▶ _SUPPLIED DATA_

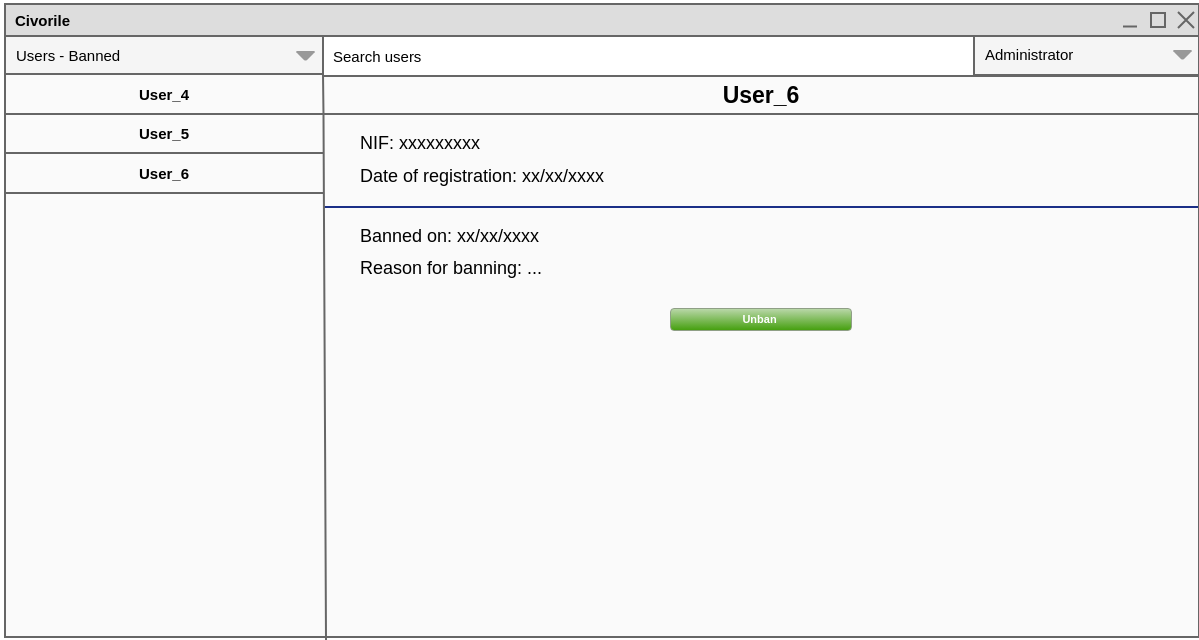
<!DOCTYPE html>
<html lang="en">
<head>
<meta charset="utf-8">
<title>Civorile – Banned users</title>
<style>
:root {
  --line: #666;
  --bar: #ddd;
  --surface: #fafafa;
  --control: #f5f5f5;
  --arrow: #999;
  --rule: #1a2f87;
}
* { box-sizing: border-box; margin: 0; padding: 0; }
body {
  position: relative;
  width: 1199px;
  height: 640px;
  padding: 3px 0 0 4px;
  overflow: hidden;
  background: #fff;
  color: #000;
  font: 15px "Liberation Sans", Arial, sans-serif;
}
.window {
  width: 1196px;
  height: 635px;
  border: 2px solid var(--line);
  background: var(--surface);
}
.titlebar {
  display: flex;
  justify-content: space-between;
  align-items: center;
  height: 32px;
  padding-left: 9px;
  background: var(--bar);
  border-bottom: 2px solid var(--line);
}
.titlebar h1 { font-size: 15px; }
.window-controls { display: block; fill: none; stroke: var(--line); stroke-width: 2; }
.workspace { display: grid; grid-template-columns: 318px 1fr; }
.dropdown {
  display: flex;
  justify-content: space-between;
  align-items: center;
  background: var(--control);
}
.dropdown svg { display: block; fill: var(--arrow); }
.filter {
  height: 38px;
  padding: 1px 7px 0 10px;
  border: solid var(--line);
  border-width: 0 2px 2px 0;
}
.user-list { list-style: none; }
.user-list li {
  display: flex;
  justify-content: center;
  align-items: center;
  height: 40px;
  padding-right: 2px;
  border-bottom: 2px solid var(--line);
  font-weight: bold;
}
.user-list li:nth-child(2) { height: 39px; }
.toolbar {
  display: grid;
  grid-template-columns: 649px 1fr;
  height: 40px;
  background: #fff;
  border-bottom: 2px solid var(--line);
}
.search { display: flex; align-items: center; padding-left: 9px; }
.account {
  height: 39px;
  padding: 0 6px 2px 10px;
  border: solid var(--line);
  border-width: 0 0 2px 2px;
}
.user-name {
  height: 38px;
  line-height: 36px;
  border-bottom: 2px solid var(--line);
  text-align: center;
  font-size: 23px;
}
.details { padding: 12px 0 0 36px; font-size: 18px; }
.profile { height: 93px; line-height: 33px; border-bottom: 2px solid var(--rule); }
.ban { line-height: 32px; }
.unban {
  display: block;
  width: 182px;
  height: 23px;
  margin: 24px auto 0;
  border: 1px solid #8f9f86;
  border-radius: 4px;
  background: linear-gradient(#b9d7a8, #46a010);
  color: #fff;
  font-size: 11px;
  font-weight: bold;
  line-height: 21px;
  text-align: center;
  text-decoration: none;
  padding-right: 3px;
}
.divider { position: absolute; left: 0; top: 0; fill: none; stroke: var(--line); stroke-width: 2; }
</style>
</head>
<body>
<div class="window">
  <header class="titlebar">
    <h1>Civorile</h1>
    <svg class="window-controls" width="76" height="30" aria-label="Minimise, maximise, close">
      <line x1="1" y1="21.5" x2="15" y2="21.5"/>
      <rect x="29" y="8" width="14" height="14"/>
      <path d="M56 7L72 23M72 7L56 23"/>
    </svg>
  </header>
  <div class="workspace">
    <nav class="sidebar">
      <div class="dropdown filter">
        <span>Users - Banned</span>
        <svg width="19" height="10"><path id="caret" d="M1 0H18Q20 1 18 2L11 9Q9.500 10 8 9L1 2Q-1 1 1 0Z"/></svg>
      </div>
      <ul class="user-list">
        <li>User_4</li>
        <li>User_5</li>
        <li>User_6</li>
      </ul>
    </nav>
    <main>
      <div class="toolbar">
        <div class="search">Search users</div>
        <div class="dropdown account">
          <span>Administrator</span>
          <svg width="19" height="10"><use href="#caret"/></svg>
        </div>
      </div>
      <h2 class="user-name">User_6</h2>
      <section class="details profile">
        <p>NIF: xxxxxxxxx</p>
        <p>Date of registration: xx/xx/xxxx</p>
      </section>
      <section class="details ban">
        <p>Banned on: xx/xx/xxxx</p>
        <p>Reason for banning: ...</p>
      </section>
      <a class="unban" href="#">Unban</a>
    </main>
  </div>
</div>
<svg class="divider" width="1199" height="640" aria-hidden="true">
  <polyline points="323,74 323.500,115 326,640"/>
</svg>
</body>
</html>
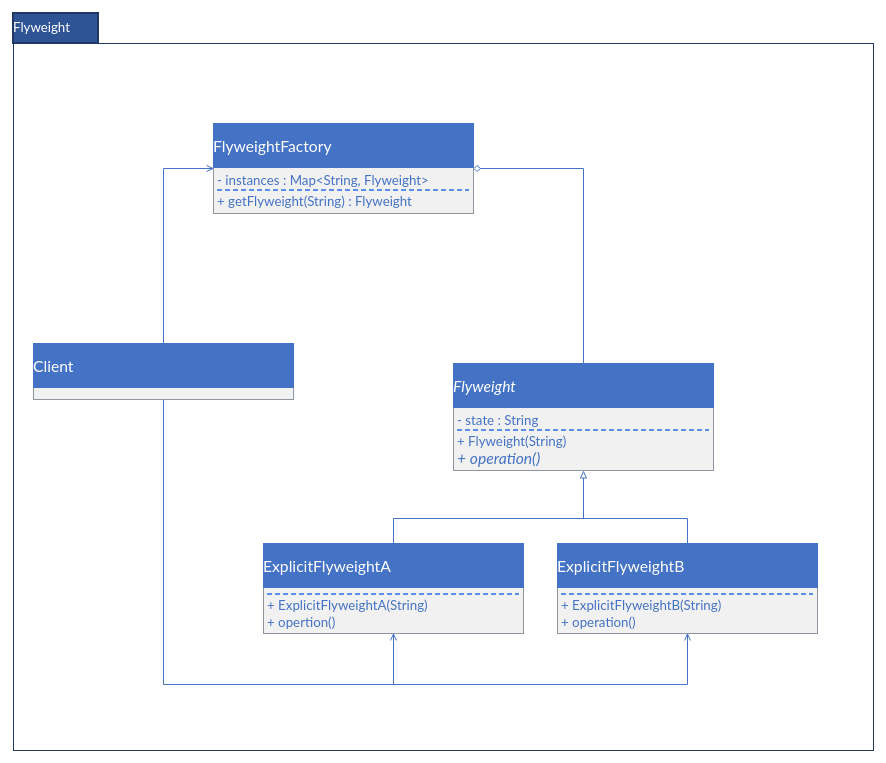
<!DOCTYPE html>
<html lang="en">
<head>
<meta charset="utf-8">
<title>Flyweight class diagram</title>
<style>
:root {
  --blue: #4472c4;
  --blue-dark: #2f5496;
  --navy: #1f3864;
  --dash: #5b8fee;
  --panel: #f1f1f1;
  --panel-edge: #8e959f;
  --white: #fff;
}
* { box-sizing: border-box; margin: 0; padding: 0; }
body {
  width: 886px; height: 763px; overflow: hidden;
  background: var(--white);
  font-family: Lato, "Open Sans", sans-serif;
  font-size: 13.3px; line-height: 17px;
  white-space: nowrap;
}
.diagram { position: relative; width: 886px; height: 763px; overflow: hidden; }
.package-frame {
  position: absolute; left: 13px; top: 43px; width: 861px; height: 708px;
  border: 1px solid var(--navy);
}
.package-tab {
  position: absolute; left: 12px; top: 12px; width: 87px; height: 32px;
  display: flex; align-items: center; padding-bottom: 1px;
  border: 2px solid var(--navy);
  background: var(--blue-dark); color: var(--white);
}
.package-tab span { margin-left: -1px; }
.connectors { position: absolute; left: 0; top: 0; fill: none; stroke: var(--blue); stroke-width: 1; }
.connectors .hollow { fill: var(--white); }
.class-box {
  position: absolute; width: 261px;
  display: flex; flex-direction: column;
  color: var(--blue);
}
.class-box h2 {
  height: 45px; display: flex; align-items: center;
  background: var(--blue); color: var(--white);
  font-size: 15.7px; font-weight: 400; line-height: 20px;
}
.members {
  flex: 1; padding: 4px 3px 0;
  background: var(--panel);
  border: 1px solid var(--panel-edge); border-top: 0;
}
.members ul { list-style: none; }
.divider {
  height: 2px; margin: 0 1px 2px 0;
  background: repeating-linear-gradient(90deg, var(--dash) 0 5px, transparent 5px 8px);
}
.methods-only { padding-top: 5px; }
.abstract { font-style: italic; }
li.abstract { font-size: 15.7px; line-height: 16px; }
.factory { left: 213px; top: 123px; height: 91px; }
.client { left: 33px; top: 343px; height: 57px; }
.flyweight { left: 453px; top: 363px; height: 108px; }
.explicit-a { left: 263px; top: 543px; height: 91px; }
.explicit-b { left: 557px; top: 543px; height: 91px; }
</style>
</head>
<body>
<main class="diagram">
  <div class="package-frame"></div>
  <h1 class="package-tab" style="font-size:inherit;font-weight:400"><span>Flyweight</span></h1>

  <svg class="connectors" width="886" height="763" viewBox="0 0 886 763" aria-hidden="true">
    <defs>
      <path id="arrow-up" d="M-3 6.5 L0 0 L3 6.5"/>
    </defs>
    <path d="M163.5 343V168.5H213"/>
    <path d="M206.5 165.5L213 168.5L206.5 171.5"/>
    <path d="M480 168.5H583.5V363"/>
    <path class="hollow" d="M474 168.5L477 165.5L480.5 168.5L477 171.5Z"/>
    <path d="M393.5 543V518.5H687.5V543M583.5 518.5V478"/>
    <path class="hollow" d="M583.5 471.5L586.5 478H580.5Z"/>
    <path d="M163.5 400V684.5H687.5V634M393.5 684.5V634"/>
    <use href="#arrow-up" x="393.5" y="634"/>
    <use href="#arrow-up" x="687.5" y="634"/>
  </svg>

  <section class="class-box factory">
    <h2>FlyweightFactory</h2>
    <div class="members">
      <ul><li>- instances : Map&lt;String, Flyweight&gt;</li></ul>
      <div class="divider"></div>
      <ul><li>+ getFlyweight(String) : Flyweight</li></ul>
    </div>
  </section>

  <section class="class-box client">
    <h2>Client</h2>
    <div class="members"></div>
  </section>

  <section class="class-box flyweight">
    <h2 class="abstract">Flyweight</h2>
    <div class="members">
      <ul><li>- state : String</li></ul>
      <div class="divider"></div>
      <ul>
        <li>+ Flyweight(String)</li>
        <li class="abstract">+ operation()</li>
      </ul>
    </div>
  </section>

  <section class="class-box explicit-a">
    <h2>ExplicitFlyweightA</h2>
    <div class="members methods-only">
      <div class="divider"></div>
      <ul>
        <li>+ ExplicitFlyweightA(String)</li>
        <li>+ opertion()</li>
      </ul>
    </div>
  </section>

  <section class="class-box explicit-b">
    <h2>ExplicitFlyweightB</h2>
    <div class="members methods-only">
      <div class="divider"></div>
      <ul>
        <li>+ ExplicitFlyweightB(String)</li>
        <li>+ operation()</li>
      </ul>
    </div>
  </section>
</main>
</body>
</html>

▶ _ASSIGNMENT_
Across all of the records above, how many lines include the string "diagram"? Answer with one number only.

▶ _RESPONSE TO THIS EXERCISE_
3